The only thing over which we always have control in photography or video, no matter what your camera, is composition. We’re taught these “rules” and theories to help improve how we frame our work. But how much do these rules really need to be followed? And how does our viewer perceive the work when they aren’t? And is it still really bad framing when the work doesn’t follow the rules but we can’t look away?
In this video from YouTuber Brain Flick, we take a look at the psychology of pleasing compositions. The rules we’re taught as photographers, and the effects that breaking them can have on the work and how it is perceived.
I didn’t think much about it when I was watching Mr Robot first time around. Some scenes did appear a little jarring, but it played well into the context of the story. Despite the nature of the compositions, it just felt natural. I have spotted it in other movies and TV shows. Sometimes it works, sometimes it doesn’t, but it’s usually noticeable. Most often, because it’s not part of the regular composition of the show. So it sticks out.
Even when it is just part of how a show or movie is filmed, it can still be obvious to many. So much so, that it features as part of a joke on Saturday Night Live.
While there needs to be motivation for breaking those compositional “rules”, it can be done. It can be done very effectively, too, as shows like Mr Robot have proven. But it can also be done badly. If you’re going to break them, figure out why, before you try to work out the how.
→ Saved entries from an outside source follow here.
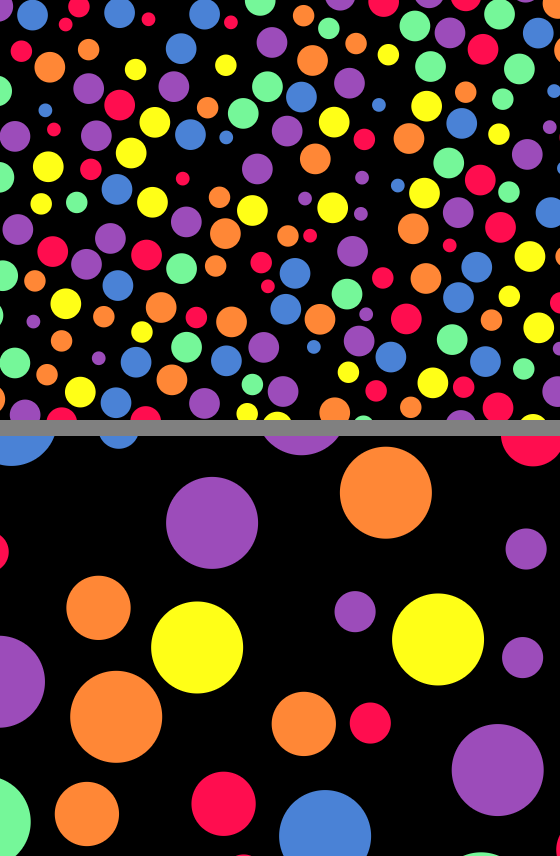
Top: the whole. Bottom: its middle third, enlarged.
Write a WebGL 1 fragment shader that draws this pattern.

```glsl
precision highp float;
// Scattered flat dots in three sizes and six bright colours on black.

uniform vec2 u_resolution;

// Lengths are fractions of the canvas height.
const float CELL = 0.094;           // mean spacing of the dots
const float GAP = 0.0105;           // least space between two dots
const float LARGE = 0.0365;         // the three radii
const float MEDIUM = 0.0255;
const float SMALL = 0.0163;
const float LARGE_SHARE = 0.64;
const float MEDIUM_SHARE = 0.20;
const float GRID_ANGLE = 0.42;      // turns the hidden grid off the axes
const int TRIES = 12;               // placements tested for a fitted dot
const vec2 HUE_STEP = vec2(0.39, 0.21);  // keeps neighbours different
const float HUE_NOISE = 0.3;
const float COOL_BIAS = 1.15;       // favours purple and blue

const vec3 BACKGROUND = vec3(0.0);
const vec3 PURPLE = vec3(0.61, 0.30, 0.73);
const vec3 BLUE = vec3(0.29, 0.51, 0.84);
const vec3 RED = vec3(1.00, 0.05, 0.31);
const vec3 ORANGE = vec3(1.00, 0.53, 0.21);
const vec3 YELLOW = vec3(1.00, 1.00, 0.09);
const vec3 GREEN = vec3(0.46, 0.97, 0.60);

// Each dot stays in a disc around its cell; discs of diagonal cells never meet.
const float REACH = CELL * 0.70711 - GAP * 0.5;

vec3 hash(vec2 cell, float salt) {
  vec3 p = fract(vec3(cell, salt) * vec3(0.1031, 0.1030, 0.0973));
  p += dot(p, p.yxz + 33.33);
  return fract((p.xxy + p.yxx) * p.zyx);
}

float wantedRadius(vec2 cell) {
  float pick = hash(cell, 3.0).x;
  if (pick < LARGE_SHARE) return LARGE;
  return pick < LARGE_SHARE + MEDIUM_SHARE ? MEDIUM : SMALL;
}

vec2 jitteredCentre(vec2 cell, float radius, float salt) {
  vec3 h = hash(cell, salt);
  float angle = 6.28319 * h.x;
  vec2 direction = vec2(cos(angle), sin(angle));
  return (cell + 0.5) * CELL + (REACH - radius) * sqrt(h.y) * direction;
}

// Dots are vec3(centre, radius). Free dots fill the even cells of a checkerboard.
vec3 freeDot(vec2 cell) {
  float radius = wantedRadius(cell);
  return vec3(jitteredCentre(cell, radius, 7.0), radius);
}

// Fitted dots fill the odd cells: the first try that clears its four neighbours,
// or the roomiest one, shrunk to the largest size that fits.
vec3 fittedDot(vec2 cell) {
  vec3 around[4];
  for (int i = 0; i < 4; i++) {
    float k = float(i);
    vec2 side = i < 2 ? vec2(2.0 * k - 1.0, 0.0) : vec2(0.0, 2.0 * k - 5.0);
    around[i] = freeDot(cell + side);
  }
  float wanted = wantedRadius(cell);
  float bestRoom = -1.0;
  vec2 bestCentre = (cell + 0.5) * CELL;
  for (int t = 0; t < TRIES; t++) {
    vec2 centre = jitteredCentre(cell, wanted, 11.0 + 5.0 * float(t));
    float room = wanted;
    for (int i = 0; i < 4; i++) {
      room = min(room, distance(centre, around[i].xy) - around[i].z - GAP);
    }
    if (room > bestRoom) {
      bestRoom = room;
      bestCentre = centre;
    }
    if (bestRoom >= wanted) break;
  }
  float radius = bestRoom >= LARGE ? LARGE : (bestRoom >= MEDIUM ? MEDIUM : SMALL);
  return vec3(bestCentre, radius);
}

// Small dots take the first three colours, medium ones the last four.
vec3 dotColour(vec2 cell, float radius) {
  float t = fract(dot(cell, HUE_STEP) + HUE_NOISE * hash(cell, 5.0).z);
  float index = 6.0 * pow(t, COOL_BIAS);
  if (radius < LARGE) index = radius < MEDIUM ? 3.0 * t : 2.0 + 4.0 * t;
  if (index < 1.0) return PURPLE;
  if (index < 2.0) return BLUE;
  if (index < 3.0) return RED;
  if (index < 4.0) return ORANGE;
  return index < 5.0 ? YELLOW : GREEN;
}

void main() {
  float pixel = 1.0 / u_resolution.y;
  float c = cos(GRID_ANGLE), s = sin(GRID_ANGLE);
  vec2 point = mat2(c, s, -s, c) * (gl_FragCoord.xy * pixel);
  vec2 home = floor(point / CELL);

  vec3 colour = BACKGROUND;
  for (int y = -1; y <= 1; y++) {
    for (int x = -1; x <= 1; x++) {
      vec2 cell = home + vec2(float(x), float(y));
      if (distance(point, (cell + 0.5) * CELL) > REACH + pixel) continue;
      vec3 disc = freeDot(cell);
      if (mod(cell.x + cell.y, 2.0) > 0.5) disc = fittedDot(cell);
      float edge = distance(point, disc.xy) - disc.z;
      float cover = clamp(0.5 - edge / pixel, 0.0, 1.0);
      colour = mix(colour, dotColour(cell, disc.z), cover);
    }
  }
  gl_FragColor = vec4(colour, 1.0);
}
```
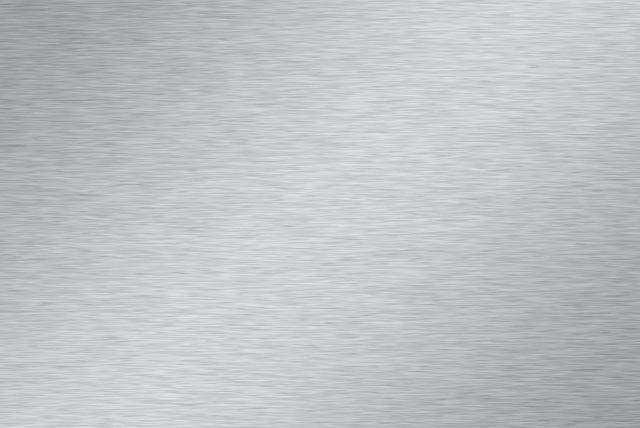
Write a Shadertoy shader that draws this texture.

```glsl
// Brushed steel: fine horizontal streaks under a soft diagonal sheen.
#define SHEEN_PEAK 0.820
#define SHEEN_DROP 0.20
#define SHEEN_WIDTH 0.85
#define SHEEN_FOOT 0.20
#define SHEEN_LEAN 0.60
#define GRAIN_CONTRAST 0.155
#define SCRATCH_DEPTH 0.045
#define STREAK_ROWS 460.0
#define STREAK_RATE 24.0
#define WAVER 0.0008
#define STEEL_TINT vec3(-0.015, 0.003, 0.011)

float hash(vec2 cell) {
    vec3 q = fract(vec3(cell.xyx) * vec3(0.1031, 0.1030, 0.0973));
    q += dot(q, q.yzx + 33.33);
    return fract((q.x + q.y) * q.z);
}

// Smooth noise along one row; each row starts at its own phase
float rowNoise(float x, float row, float seed) {
    x += 57.0 * hash(vec2(row, seed));
    float cell = floor(x);
    float blend = smoothstep(0.0, 1.0, x - cell);
    float key = row + 611.0 * seed;
    return mix(hash(vec2(cell, key)), hash(vec2(cell + 1.0, key)), blend) - 0.5;
}

// Blended rows, rescaled so contrast stays even between row centres
float streaks(vec2 p, vec2 density, float seed) {
    p *= density;
    float row = floor(p.y);
    float w = smoothstep(0.15, 0.85, p.y - row);
    float low = rowNoise(p.x, row, seed);
    float high = rowNoise(p.x, row + 1.0, seed);
    return mix(low, high, w) / length(vec2(w, 1.0 - w));
}

// Bright band rising from lower left to upper right
float sheen(vec2 uv) {
    float offset = abs(uv.x - SHEEN_FOOT - SHEEN_LEAN * uv.y);
    return SHEEN_PEAK - SHEEN_DROP * smoothstep(0.0, SHEEN_WIDTH, offset);
}

void mainImage(out vec4 fragColor, in vec2 fragCoord) {
    vec2 uv = fragCoord / iResolution.xy;
    vec2 p = fragCoord / iResolution.y;

    // Slight waver keeps the strokes from being perfectly straight
    p.y += WAVER * sin(p.x * 7.0 + 3.0 * sin(p.y * 11.0));

    // Overlapping strokes: long, short and a faint wider layer
    vec2 density = vec2(STREAK_RATE, STREAK_ROWS);
    float grain = 0.45 * streaks(p, density, 1.0)
                + 0.30 * streaks(p, density * vec2(2.1, 1.13), 2.0)
                + 0.18 * streaks(p, density * vec2(0.7, 0.61), 3.0);

    // Sparse, thin dark scratches
    float scratch = smoothstep(0.24, 0.50, streaks(p, density * vec2(1.2, 0.93), 4.0));

    float tone = sheen(uv) + GRAIN_CONTRAST * grain
               - SCRATCH_DEPTH * (scratch - 0.09);
    fragColor = vec4(clamp(vec3(tone) + STEEL_TINT, 0.0, 1.0), 1.0);
}
```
What do you think? Do you stick with the rules? Or do you regularly break them to get shots that convention tells us shouldn’t work? Are you successful? Let us know and show off some of your own in the comments.